Most people I know are not too concerned with fashion. They tend to disassociate themselves from words such as “trendy” or “fashionista.” Very few students, understandably, spend a large quantity of time and money on their clothing; myself included. The horrible thing about fast fashion is that it touches everyone who wears clothes. Even if it’s just shirts purchased from your favorite band, it contributes to the problem.
Specifically, fast fashion as a term refers to the means used to produce our clothes. Before the 1990s, most clothing was made from cotton and natural fibers. Both designers and stores released collections according to the seasons. Over the past thirty years, in an effort to sell more and therefore make more money, companies have gone from producing clothing each season to each and every week.
Once a week, a huge amount of clothing is produced. This clothing is usually synthetic, so it takes a large amount of chemicals and energy to be produced. Polyester, nylon, rayon and other fibers are all plastics that create toxic emissions from their production. The fabrics must then be dyed with other toxic chemicals. Eventually, they are sewn together in wretched, old buildings that often kill the workers inside them. Workers do not even walk away with enough money to live. Of course, this industry takes place in poor countries that have no other economy besides the textile industry. Thus, they cannot make any demands from large corporations.
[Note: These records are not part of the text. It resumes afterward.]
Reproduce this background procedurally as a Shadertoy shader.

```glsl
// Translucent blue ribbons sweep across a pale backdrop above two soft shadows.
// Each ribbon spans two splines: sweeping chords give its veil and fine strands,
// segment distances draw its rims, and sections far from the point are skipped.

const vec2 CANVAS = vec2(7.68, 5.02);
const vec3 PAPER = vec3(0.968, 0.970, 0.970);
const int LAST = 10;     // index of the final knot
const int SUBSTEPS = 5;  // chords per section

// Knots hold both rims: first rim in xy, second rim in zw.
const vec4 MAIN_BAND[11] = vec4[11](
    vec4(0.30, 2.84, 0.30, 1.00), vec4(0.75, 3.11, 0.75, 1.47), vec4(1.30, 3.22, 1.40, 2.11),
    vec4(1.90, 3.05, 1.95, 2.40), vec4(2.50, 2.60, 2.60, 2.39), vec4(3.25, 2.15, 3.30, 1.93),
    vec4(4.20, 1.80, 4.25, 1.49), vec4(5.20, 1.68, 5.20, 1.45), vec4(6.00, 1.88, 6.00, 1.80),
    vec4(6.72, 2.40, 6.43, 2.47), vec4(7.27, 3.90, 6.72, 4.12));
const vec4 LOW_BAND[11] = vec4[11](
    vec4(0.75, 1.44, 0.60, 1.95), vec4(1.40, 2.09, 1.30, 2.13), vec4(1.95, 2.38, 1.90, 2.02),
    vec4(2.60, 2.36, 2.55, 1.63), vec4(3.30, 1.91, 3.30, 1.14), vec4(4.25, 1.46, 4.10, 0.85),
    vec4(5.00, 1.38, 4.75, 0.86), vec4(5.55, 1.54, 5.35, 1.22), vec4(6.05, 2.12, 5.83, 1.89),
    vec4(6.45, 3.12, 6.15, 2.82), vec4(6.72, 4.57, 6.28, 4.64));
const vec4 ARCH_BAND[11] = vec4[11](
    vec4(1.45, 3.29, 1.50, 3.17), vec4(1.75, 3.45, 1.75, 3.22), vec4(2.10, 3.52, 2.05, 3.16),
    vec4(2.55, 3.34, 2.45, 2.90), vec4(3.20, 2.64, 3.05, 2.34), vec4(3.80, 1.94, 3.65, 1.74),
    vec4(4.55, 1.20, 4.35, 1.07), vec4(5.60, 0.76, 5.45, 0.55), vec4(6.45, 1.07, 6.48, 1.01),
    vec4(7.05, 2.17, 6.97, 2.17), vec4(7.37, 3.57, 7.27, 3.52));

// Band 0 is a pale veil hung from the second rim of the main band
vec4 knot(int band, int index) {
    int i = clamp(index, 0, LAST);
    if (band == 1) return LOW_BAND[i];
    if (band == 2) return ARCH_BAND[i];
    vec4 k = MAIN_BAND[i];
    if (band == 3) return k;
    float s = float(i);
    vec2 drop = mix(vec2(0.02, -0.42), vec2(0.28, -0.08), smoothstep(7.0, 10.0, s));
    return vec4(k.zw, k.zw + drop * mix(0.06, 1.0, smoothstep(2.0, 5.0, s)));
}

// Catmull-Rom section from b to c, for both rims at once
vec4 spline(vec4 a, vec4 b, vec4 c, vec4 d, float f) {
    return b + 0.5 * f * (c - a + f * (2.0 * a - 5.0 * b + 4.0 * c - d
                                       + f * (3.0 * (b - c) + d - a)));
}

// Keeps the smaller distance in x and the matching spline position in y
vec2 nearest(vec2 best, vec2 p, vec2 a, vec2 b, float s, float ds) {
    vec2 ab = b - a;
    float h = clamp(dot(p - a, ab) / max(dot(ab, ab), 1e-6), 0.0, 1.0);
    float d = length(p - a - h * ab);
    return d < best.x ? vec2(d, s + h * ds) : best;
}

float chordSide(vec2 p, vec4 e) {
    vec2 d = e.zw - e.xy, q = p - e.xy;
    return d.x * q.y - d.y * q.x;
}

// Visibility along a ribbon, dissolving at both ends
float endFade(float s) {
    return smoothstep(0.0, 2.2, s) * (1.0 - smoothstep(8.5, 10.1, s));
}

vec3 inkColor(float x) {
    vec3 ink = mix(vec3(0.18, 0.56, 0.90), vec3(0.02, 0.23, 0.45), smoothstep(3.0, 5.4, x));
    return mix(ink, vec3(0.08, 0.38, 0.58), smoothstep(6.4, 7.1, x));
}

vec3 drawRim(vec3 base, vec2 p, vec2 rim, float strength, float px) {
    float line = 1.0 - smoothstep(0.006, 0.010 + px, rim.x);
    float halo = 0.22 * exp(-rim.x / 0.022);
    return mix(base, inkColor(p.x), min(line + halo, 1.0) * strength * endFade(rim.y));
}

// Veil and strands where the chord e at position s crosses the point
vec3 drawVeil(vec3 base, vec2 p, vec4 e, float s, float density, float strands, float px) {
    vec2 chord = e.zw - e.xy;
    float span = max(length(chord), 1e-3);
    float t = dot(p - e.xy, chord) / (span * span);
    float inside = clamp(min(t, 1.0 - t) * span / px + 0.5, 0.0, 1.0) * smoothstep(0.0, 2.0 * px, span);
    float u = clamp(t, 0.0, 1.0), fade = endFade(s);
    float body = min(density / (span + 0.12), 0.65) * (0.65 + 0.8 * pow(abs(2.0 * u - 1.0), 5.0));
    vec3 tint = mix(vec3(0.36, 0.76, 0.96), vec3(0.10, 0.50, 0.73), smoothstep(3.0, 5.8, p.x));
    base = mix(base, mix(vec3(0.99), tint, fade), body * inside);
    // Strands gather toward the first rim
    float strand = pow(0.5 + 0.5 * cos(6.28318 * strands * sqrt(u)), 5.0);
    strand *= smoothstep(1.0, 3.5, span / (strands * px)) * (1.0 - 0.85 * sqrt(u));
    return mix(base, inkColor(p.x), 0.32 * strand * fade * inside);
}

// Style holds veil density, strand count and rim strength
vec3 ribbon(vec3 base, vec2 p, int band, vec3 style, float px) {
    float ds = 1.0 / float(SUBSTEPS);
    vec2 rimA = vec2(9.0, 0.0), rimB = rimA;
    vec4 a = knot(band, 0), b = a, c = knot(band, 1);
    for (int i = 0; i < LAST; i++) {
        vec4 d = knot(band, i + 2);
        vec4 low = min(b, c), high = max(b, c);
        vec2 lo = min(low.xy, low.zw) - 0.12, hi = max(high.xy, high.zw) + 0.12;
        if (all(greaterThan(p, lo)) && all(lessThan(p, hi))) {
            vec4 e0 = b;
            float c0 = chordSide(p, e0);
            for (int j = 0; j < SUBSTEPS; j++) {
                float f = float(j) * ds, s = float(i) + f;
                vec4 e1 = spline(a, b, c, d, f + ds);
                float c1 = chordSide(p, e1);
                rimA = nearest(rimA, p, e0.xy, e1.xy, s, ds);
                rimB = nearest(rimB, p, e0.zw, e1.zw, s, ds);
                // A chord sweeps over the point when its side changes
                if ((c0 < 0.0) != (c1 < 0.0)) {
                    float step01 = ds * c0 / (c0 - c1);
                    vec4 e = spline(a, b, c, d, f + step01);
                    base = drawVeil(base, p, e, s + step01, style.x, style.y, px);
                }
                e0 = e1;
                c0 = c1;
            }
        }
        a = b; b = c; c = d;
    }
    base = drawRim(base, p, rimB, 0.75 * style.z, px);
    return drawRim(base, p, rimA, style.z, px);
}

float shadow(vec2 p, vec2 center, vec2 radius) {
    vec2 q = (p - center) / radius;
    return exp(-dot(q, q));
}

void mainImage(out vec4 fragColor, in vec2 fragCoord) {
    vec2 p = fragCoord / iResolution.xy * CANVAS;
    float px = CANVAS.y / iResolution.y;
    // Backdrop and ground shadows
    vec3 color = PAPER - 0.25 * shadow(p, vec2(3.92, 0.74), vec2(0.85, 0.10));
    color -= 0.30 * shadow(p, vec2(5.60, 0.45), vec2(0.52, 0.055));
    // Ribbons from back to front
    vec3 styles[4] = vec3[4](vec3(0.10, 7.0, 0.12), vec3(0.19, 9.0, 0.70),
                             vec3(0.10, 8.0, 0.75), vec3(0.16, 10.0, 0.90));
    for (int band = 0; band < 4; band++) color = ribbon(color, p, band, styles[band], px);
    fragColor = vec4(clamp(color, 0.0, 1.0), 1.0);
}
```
As a result of this process, chemicals pollute the water and air that we all need to survive, on a weekly basis and on a massive scale.
After the clothing is made, because there is such a large supply that is so cheaply made, you can walk into a department store and buy a new shirt on clearance for $3. Clothing prices, as the world’s resources continue to dwindle, are the one thing that has been going down, in spite of all other increasing costs. When someone buys a $3 shirt, it will probably rip after a couple of washings, or they’ll soon replace it with more cheap shirts. This is the point when clothing is discarded. People get rid of their clothing almost as quickly as they buy it.
After it is donated, fast fashion clothing will be sent to people in need. The tragedy in this is that the clothing is still made poorly, cheaply and cannot withstand the harsh environments poorer people live in. Third world countries to do not want your flimsy hand-me downs. Either way, the textile ends up in a landfill where it sits for hundreds of years. On a similar note, because fast fashion companies make more clothing than they can sell within a week, whatever sits on clearance is ultimately shredded and thrown out. It never gets worn and becomes a fraction of the tons and tons of textile waste America creates each year.
It sounds like a dire situation because it is.
To learn more about this issue please check out this article from Newsweek: http://www.newsweek.com/2016/09/09/old-clothes-fashion-waste-crisis-494824.html
If you adore Netflix, this documentary is best watched with a glass of wine: http://truecostmovie.com/